This week’s curated content includes links exploring the following:
- An exploration in the foundational question “What is e-learning”
- A guide to experimenting and prototyping
- When should you buy content off-the-shelf
- A look at Jane Hart’s annual Learning Tools survey results
- 14 ways to get more out of Google Drive
- 3 things to consider before building your next learning program
What is e-Learning? by Michael Allen
E-learning is a term that has been in existence for decades. Over that time, e-learning as a concept has evolved and advanced, creating a wide spectrum of experiences and program types. This post looks to answer “What is e-learning?” in the context of 2019.
A guide to experimenting and prototyping by Kelly Lai
This is a great post exploring the why and how of experimenting and prototyping. The core reason I share it here is for the details it provides around why experimenting and prototyping make business sense.
5 Types of Learning Content You Should Buy Off the Shelf by A.J. O’Connell
Not all learning content should be created internally. Sometimes it’s easier and more cost-effective to buy content off-the-shelf. But… what are those times? This post looks at 5 types of content that may be better served via off-the-shelf content.
Tops 200 Tools for Learning 2019 by Jane Hart
Each year Jane Hart does a survey of the tools people use for learning, publishing a ranked listing of the results. I always find the list interesting to see what people are using, and to discover new and emerging tools that I might add to my practice. H
14 incredibly useful things you didn’t know Google Drive could do by JR Raphael
We often judge a tool based on how we use it, but often the true power of a tool is determined by how deep we explore the tool. That’s why I love posts like this that dive into the powerful but underused functionality. If you use Google Drive, this is a great read.
Three Things to Do Before Building Your E-Learning Course by Tom Kuhlmann

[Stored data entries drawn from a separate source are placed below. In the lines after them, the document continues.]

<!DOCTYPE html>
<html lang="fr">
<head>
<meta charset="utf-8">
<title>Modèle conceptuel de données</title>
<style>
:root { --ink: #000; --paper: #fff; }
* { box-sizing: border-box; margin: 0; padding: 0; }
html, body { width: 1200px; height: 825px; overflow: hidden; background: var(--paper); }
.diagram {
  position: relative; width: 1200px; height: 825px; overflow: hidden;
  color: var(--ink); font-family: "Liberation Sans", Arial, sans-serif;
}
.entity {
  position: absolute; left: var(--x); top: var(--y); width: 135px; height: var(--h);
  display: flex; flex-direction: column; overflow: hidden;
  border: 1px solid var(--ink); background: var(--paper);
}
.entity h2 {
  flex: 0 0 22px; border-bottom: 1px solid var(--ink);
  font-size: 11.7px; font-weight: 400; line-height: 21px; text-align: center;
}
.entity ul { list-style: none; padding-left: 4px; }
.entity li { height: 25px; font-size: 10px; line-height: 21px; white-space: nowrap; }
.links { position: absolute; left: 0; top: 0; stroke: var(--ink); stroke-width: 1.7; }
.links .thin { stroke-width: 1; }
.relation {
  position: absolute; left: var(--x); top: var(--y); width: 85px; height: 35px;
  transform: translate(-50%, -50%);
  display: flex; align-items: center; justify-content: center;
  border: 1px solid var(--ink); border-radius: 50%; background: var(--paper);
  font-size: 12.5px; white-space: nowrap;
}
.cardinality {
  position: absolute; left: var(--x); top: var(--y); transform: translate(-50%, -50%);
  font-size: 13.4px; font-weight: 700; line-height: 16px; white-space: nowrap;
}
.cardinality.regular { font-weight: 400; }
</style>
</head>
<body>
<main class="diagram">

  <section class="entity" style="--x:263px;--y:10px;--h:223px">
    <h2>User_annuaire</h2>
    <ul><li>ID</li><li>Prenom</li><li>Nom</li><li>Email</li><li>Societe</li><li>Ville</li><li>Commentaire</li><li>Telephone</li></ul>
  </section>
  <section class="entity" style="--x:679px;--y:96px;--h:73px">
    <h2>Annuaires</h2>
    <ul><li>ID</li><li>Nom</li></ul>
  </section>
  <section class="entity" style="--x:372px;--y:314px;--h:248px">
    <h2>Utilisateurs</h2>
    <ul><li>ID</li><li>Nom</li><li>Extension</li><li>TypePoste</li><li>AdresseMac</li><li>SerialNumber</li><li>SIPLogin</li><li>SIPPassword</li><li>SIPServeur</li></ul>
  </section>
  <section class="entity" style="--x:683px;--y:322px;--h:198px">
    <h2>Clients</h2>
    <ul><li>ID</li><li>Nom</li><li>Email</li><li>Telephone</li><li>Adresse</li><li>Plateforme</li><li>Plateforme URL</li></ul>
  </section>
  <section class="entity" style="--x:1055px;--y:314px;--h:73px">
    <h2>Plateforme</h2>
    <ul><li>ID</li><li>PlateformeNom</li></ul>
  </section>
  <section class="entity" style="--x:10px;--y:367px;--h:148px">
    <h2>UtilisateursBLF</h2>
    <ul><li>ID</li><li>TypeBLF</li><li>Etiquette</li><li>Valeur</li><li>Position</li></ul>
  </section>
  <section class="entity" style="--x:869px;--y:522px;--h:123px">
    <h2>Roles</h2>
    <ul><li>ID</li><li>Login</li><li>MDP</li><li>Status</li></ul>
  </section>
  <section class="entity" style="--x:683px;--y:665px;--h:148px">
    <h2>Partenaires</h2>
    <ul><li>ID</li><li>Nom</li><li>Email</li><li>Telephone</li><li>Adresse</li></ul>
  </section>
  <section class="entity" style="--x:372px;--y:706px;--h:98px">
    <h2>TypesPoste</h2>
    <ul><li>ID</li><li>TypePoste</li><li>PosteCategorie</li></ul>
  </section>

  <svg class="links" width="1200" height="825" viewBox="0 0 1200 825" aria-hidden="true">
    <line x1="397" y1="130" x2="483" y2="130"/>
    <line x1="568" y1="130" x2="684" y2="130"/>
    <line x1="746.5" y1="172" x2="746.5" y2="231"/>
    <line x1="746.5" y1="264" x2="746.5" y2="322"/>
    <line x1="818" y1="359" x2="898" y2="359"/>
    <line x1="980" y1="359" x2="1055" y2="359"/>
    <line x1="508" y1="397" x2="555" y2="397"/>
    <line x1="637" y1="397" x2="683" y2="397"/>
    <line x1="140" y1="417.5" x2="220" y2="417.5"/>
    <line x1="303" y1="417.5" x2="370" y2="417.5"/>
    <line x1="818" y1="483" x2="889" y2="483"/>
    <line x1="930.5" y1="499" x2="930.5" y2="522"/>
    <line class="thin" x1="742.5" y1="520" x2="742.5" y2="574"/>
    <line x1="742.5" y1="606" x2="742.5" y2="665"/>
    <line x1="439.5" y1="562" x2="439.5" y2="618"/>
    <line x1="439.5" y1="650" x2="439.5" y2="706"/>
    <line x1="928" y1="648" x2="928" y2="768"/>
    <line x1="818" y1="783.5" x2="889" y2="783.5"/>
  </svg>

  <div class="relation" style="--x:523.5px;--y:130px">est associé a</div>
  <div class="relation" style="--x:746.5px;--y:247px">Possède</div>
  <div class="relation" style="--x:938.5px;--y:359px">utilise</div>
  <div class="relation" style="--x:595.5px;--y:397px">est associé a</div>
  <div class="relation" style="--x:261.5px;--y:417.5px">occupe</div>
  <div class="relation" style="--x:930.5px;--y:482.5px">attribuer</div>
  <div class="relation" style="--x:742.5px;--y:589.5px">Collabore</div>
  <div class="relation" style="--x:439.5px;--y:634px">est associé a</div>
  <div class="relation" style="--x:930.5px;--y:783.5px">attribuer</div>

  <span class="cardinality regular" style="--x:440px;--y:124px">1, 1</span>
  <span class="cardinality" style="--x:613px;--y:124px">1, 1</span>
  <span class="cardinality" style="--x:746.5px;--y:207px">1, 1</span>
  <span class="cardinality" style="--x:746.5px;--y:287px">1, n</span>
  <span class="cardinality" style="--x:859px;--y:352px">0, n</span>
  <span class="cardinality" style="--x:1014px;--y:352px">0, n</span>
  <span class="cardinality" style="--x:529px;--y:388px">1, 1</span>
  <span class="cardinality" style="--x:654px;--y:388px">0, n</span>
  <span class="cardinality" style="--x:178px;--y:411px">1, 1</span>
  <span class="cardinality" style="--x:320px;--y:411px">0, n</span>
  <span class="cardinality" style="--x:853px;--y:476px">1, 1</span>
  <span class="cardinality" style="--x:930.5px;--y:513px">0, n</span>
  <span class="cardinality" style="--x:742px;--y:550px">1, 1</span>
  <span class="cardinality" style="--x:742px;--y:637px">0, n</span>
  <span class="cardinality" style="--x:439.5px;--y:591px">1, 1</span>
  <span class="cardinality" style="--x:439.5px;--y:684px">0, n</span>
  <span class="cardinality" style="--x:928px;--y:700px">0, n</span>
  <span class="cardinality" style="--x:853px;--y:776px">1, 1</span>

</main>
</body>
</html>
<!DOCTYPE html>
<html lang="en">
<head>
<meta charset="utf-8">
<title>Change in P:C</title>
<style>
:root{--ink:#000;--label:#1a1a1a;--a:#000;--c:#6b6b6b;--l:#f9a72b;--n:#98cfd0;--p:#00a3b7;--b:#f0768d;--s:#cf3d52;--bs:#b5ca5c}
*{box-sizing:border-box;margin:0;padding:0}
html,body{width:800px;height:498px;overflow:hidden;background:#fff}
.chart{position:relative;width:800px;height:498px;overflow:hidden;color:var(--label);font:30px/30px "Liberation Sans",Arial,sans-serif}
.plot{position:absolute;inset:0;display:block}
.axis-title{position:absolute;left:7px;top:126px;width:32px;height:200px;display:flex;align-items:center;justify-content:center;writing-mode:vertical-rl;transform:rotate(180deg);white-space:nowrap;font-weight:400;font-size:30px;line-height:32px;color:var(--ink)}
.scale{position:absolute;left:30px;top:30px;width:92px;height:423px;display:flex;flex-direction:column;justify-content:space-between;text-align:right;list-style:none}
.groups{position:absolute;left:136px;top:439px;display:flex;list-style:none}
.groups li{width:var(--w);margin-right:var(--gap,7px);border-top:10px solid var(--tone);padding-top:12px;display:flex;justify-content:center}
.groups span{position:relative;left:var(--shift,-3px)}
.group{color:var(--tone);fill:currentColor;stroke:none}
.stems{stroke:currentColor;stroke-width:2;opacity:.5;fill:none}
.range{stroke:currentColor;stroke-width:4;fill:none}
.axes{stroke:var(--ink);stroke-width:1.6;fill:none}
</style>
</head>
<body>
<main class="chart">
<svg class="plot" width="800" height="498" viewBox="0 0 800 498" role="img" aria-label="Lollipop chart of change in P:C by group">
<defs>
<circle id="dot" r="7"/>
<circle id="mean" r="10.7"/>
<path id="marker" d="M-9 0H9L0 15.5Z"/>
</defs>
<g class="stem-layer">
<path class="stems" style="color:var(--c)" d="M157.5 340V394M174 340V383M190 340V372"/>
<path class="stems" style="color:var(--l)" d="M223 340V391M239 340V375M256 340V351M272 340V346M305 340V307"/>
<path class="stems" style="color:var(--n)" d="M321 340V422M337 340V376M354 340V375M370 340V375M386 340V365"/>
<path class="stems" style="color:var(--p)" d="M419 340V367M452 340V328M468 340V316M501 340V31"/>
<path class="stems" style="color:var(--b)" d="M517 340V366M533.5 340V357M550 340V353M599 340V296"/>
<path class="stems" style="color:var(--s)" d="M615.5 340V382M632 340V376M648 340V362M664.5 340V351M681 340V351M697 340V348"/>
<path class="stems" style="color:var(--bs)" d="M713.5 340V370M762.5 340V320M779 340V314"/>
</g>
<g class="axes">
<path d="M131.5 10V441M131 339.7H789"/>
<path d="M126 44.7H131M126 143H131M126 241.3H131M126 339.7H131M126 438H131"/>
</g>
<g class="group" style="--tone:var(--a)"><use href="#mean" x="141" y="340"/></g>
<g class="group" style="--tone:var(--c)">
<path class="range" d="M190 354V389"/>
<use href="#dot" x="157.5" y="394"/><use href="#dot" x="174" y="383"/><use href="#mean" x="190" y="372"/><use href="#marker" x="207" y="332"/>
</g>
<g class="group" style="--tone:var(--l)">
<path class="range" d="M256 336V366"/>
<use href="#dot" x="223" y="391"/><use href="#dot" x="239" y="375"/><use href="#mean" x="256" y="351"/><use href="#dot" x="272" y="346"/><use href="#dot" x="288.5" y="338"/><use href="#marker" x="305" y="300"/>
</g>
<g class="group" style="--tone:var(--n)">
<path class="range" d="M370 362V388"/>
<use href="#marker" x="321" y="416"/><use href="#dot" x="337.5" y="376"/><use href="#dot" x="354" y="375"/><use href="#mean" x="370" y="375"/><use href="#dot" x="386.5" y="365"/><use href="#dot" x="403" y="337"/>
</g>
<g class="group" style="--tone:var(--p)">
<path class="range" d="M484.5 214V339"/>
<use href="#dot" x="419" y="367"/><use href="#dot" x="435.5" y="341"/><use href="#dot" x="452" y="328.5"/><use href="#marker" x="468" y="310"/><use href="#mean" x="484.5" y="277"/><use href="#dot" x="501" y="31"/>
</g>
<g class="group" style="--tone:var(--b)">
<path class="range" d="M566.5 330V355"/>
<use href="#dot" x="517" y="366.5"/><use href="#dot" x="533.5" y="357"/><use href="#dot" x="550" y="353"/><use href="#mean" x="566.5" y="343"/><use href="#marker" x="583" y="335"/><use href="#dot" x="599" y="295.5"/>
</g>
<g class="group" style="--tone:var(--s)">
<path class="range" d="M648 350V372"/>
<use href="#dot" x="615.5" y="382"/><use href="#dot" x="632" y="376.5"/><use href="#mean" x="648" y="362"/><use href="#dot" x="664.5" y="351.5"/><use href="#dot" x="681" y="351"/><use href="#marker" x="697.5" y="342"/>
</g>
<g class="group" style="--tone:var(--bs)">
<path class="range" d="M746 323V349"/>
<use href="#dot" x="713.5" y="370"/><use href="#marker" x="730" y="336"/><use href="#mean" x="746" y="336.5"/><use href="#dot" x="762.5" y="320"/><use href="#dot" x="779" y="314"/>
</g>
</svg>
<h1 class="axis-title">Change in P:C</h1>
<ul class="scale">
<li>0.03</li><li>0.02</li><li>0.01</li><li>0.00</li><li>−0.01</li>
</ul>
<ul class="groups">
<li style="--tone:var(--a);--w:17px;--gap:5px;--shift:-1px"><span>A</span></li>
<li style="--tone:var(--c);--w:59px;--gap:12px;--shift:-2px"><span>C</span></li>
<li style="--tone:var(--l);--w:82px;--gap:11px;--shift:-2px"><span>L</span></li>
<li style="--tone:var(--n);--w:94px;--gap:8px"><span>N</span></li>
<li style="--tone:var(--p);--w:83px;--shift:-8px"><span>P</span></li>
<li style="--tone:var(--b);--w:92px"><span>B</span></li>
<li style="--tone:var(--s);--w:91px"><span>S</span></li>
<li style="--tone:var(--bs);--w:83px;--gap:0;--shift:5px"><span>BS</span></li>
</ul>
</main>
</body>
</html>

In the fast-paced world of work, it easy to jump quickly into the task of building learning programs. Taking a bit more time to think about what you’re building before you start can often lead to better designs and a more efficient development cycle. This post examines three specific things you can consider doing before starting to build your next learning program.